Download a reprint: struct.ps.gz (164k)    struct.pdf (310k)
next up previous
Next: Introduction

Ionospheric structure and the generation of auroral roar

S. G. Shepherd and J. LaBelle
Department of Physics and Astronomy, Darmouth College, Hanover, New Hampshire

R. A. Doe and M. McCready
Radio Science and Engineering Division, SRI International, Menlo Park, California

A. T. Weatherwax
Institute for Physical Science and Technology, University of Maryland, College Park

Received April 24, 1998; revised July 1, 1998; accepted July 1, 1998

Abstract:

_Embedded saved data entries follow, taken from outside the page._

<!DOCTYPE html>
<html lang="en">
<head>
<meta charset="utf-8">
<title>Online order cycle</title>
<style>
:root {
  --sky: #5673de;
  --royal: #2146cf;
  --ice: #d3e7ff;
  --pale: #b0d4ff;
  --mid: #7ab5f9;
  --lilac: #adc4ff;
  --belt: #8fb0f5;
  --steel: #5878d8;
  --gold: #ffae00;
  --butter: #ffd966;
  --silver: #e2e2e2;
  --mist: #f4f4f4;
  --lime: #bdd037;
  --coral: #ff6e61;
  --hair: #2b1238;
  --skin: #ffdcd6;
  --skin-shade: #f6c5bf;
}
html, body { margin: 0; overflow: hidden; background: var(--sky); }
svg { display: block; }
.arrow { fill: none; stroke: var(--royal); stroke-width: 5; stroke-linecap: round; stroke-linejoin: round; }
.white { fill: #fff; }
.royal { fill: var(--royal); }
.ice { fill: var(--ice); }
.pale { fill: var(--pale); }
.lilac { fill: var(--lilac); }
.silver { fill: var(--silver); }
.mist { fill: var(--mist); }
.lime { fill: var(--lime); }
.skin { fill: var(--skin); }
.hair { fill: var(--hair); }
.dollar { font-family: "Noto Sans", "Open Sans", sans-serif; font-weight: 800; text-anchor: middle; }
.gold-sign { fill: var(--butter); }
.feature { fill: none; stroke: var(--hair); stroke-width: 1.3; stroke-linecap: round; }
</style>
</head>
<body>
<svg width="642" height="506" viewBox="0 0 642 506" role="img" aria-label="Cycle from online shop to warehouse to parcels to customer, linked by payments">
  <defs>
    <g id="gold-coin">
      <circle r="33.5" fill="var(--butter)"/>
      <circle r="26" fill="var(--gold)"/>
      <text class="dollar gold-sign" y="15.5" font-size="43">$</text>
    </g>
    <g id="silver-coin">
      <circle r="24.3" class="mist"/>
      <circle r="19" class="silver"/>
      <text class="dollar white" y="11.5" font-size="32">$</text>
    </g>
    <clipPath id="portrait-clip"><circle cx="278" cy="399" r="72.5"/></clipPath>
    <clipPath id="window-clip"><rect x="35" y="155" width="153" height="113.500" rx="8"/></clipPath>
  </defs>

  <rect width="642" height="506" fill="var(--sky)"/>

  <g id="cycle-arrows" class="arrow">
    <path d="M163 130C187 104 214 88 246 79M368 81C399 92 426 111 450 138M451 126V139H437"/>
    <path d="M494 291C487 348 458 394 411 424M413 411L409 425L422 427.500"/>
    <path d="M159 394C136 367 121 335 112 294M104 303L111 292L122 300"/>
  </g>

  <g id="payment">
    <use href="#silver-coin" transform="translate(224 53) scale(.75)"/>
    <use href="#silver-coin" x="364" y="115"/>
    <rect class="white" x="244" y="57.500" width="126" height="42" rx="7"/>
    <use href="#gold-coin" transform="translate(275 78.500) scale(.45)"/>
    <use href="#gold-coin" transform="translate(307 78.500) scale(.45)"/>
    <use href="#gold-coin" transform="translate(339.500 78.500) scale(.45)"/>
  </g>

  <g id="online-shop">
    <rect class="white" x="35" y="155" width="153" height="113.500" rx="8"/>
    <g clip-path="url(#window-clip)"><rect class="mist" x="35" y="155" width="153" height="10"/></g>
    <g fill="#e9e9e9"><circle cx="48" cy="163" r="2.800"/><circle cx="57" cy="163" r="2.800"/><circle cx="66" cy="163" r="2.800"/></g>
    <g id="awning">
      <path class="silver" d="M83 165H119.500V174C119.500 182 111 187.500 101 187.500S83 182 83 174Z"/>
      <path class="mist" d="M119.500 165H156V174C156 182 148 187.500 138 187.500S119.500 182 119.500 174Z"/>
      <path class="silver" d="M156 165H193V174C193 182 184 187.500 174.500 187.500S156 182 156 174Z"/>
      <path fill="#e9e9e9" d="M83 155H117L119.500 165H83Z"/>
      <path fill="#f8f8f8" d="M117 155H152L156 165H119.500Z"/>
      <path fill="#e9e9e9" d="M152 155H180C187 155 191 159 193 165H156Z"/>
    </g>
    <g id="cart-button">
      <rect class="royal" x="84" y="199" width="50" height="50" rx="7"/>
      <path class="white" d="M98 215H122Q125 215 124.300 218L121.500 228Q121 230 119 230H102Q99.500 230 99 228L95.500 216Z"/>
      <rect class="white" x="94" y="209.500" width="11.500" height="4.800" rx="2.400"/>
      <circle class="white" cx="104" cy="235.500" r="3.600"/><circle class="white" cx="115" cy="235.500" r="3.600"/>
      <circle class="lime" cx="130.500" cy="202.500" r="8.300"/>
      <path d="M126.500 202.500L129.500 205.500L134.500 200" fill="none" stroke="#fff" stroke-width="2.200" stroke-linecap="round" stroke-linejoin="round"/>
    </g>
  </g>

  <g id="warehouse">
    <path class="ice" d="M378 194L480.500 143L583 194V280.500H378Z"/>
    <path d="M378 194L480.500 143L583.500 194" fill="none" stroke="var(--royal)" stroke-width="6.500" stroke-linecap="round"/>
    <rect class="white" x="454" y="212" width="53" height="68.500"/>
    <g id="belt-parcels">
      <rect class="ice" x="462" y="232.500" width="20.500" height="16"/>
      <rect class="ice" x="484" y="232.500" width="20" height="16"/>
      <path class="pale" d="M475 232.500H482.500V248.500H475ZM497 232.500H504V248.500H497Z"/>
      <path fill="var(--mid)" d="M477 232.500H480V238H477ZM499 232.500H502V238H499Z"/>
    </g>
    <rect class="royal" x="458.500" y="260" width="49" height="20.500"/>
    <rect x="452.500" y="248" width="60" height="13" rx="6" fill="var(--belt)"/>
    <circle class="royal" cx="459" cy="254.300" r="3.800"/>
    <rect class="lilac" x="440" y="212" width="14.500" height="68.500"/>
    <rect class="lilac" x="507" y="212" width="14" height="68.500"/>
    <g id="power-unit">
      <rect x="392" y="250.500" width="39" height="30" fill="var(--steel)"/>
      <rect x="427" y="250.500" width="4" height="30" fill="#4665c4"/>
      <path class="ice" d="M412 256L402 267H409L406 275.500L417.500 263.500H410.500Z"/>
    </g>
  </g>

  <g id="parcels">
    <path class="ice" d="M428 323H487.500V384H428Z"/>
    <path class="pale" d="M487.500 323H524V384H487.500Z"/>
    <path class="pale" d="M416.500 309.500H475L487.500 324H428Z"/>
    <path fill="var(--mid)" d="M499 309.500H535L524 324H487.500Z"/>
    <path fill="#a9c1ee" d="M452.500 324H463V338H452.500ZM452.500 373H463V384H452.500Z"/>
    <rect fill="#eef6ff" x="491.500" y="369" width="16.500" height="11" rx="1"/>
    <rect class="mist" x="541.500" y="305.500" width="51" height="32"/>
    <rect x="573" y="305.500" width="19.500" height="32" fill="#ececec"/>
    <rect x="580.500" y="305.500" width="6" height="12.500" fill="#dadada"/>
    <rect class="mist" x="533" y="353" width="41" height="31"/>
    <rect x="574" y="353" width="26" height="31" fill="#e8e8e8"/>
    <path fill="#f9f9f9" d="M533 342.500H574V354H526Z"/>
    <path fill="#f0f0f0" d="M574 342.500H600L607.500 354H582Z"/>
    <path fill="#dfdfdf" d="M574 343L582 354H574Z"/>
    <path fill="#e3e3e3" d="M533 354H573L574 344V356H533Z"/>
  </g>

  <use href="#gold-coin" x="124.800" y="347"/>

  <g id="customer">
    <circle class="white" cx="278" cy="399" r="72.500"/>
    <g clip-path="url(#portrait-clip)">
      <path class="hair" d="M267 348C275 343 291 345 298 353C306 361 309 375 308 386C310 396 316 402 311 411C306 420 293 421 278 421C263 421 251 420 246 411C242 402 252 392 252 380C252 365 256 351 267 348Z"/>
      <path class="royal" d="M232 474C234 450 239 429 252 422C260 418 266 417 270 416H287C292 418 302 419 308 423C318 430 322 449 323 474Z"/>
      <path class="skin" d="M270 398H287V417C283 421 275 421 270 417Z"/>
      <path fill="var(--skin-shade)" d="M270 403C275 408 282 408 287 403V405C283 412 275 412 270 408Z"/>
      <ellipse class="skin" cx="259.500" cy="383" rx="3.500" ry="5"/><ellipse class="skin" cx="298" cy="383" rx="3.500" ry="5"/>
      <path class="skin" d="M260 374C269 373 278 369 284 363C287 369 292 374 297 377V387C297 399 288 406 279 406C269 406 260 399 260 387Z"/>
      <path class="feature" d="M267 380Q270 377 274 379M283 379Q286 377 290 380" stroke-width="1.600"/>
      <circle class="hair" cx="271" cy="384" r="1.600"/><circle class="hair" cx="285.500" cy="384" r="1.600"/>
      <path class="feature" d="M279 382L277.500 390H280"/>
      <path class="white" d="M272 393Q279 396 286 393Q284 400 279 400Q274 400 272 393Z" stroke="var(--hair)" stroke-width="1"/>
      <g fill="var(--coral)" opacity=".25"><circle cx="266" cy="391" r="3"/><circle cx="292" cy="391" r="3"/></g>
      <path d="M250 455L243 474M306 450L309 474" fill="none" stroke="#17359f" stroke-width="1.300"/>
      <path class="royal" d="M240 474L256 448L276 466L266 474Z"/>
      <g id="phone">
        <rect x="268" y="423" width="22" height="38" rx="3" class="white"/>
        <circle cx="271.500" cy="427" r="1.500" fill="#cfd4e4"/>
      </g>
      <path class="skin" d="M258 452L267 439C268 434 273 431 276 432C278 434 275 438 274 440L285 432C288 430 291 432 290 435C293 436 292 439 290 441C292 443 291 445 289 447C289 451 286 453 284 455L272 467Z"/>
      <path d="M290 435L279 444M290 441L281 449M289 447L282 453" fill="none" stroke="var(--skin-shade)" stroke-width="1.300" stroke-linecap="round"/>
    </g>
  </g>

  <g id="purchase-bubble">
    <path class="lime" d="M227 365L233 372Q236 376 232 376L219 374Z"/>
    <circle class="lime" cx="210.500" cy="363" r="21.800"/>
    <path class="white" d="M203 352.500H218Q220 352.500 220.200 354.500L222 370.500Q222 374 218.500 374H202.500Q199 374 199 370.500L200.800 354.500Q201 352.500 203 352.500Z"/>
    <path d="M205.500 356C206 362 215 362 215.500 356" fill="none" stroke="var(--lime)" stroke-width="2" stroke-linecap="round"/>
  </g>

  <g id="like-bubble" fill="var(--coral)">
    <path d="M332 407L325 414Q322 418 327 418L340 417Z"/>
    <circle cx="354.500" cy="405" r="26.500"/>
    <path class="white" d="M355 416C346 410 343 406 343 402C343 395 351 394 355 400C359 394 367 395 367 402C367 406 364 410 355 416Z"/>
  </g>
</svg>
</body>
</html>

Ionospheric electron density data from the Sondrestrom incoherent scatter radar (ISR) have been used to characterize the structure of the F region ionosphere during ground-based LF/MF/HF receiver observations of natural ionospheric radio emissions known as auroral roar. In five out of six cases, the F region ionosphere has significant horizontal $N_e$ gradient scale lengths ($\vert\nabla$$N_e$/$N_e$ $\vert _{min}^{-1} <$ 120 km, measured with 23-137 km spatial resolution). In three of these cases, localized F region auroral ionospheric cavities, with horizontal scales ~50 km, are observed. In one of six cases, the ionosphere lacks either of these features, and a laminar, mostly unstructured, F region is observed. The data suggest that auroral roar events may occur for a range of large-scale (>30 km) ionospheric conditions. Some theories for the generation of auroral roar require that the relationship between the electron plasma frequency ($f_{pe}$) and the electron gyrofrequency ($f_{ce}$) in the source region is $f_{pe}^2$ = $(n^2-1)$$f_{ce}^2$, where n is the harmonic number of the observed emission. Comparisons between observed auroral roar emission frequencies, ISR observations of electron density, and the IGRF model for the magnetic field show that this frequency-matching condition holds somewhere in the ionosphere in 16 out of 18 cases studied and in all 3 cases of ISR elevation scans capable of measuring a source located directly overhead.






Simon Shepherd 2002-05-31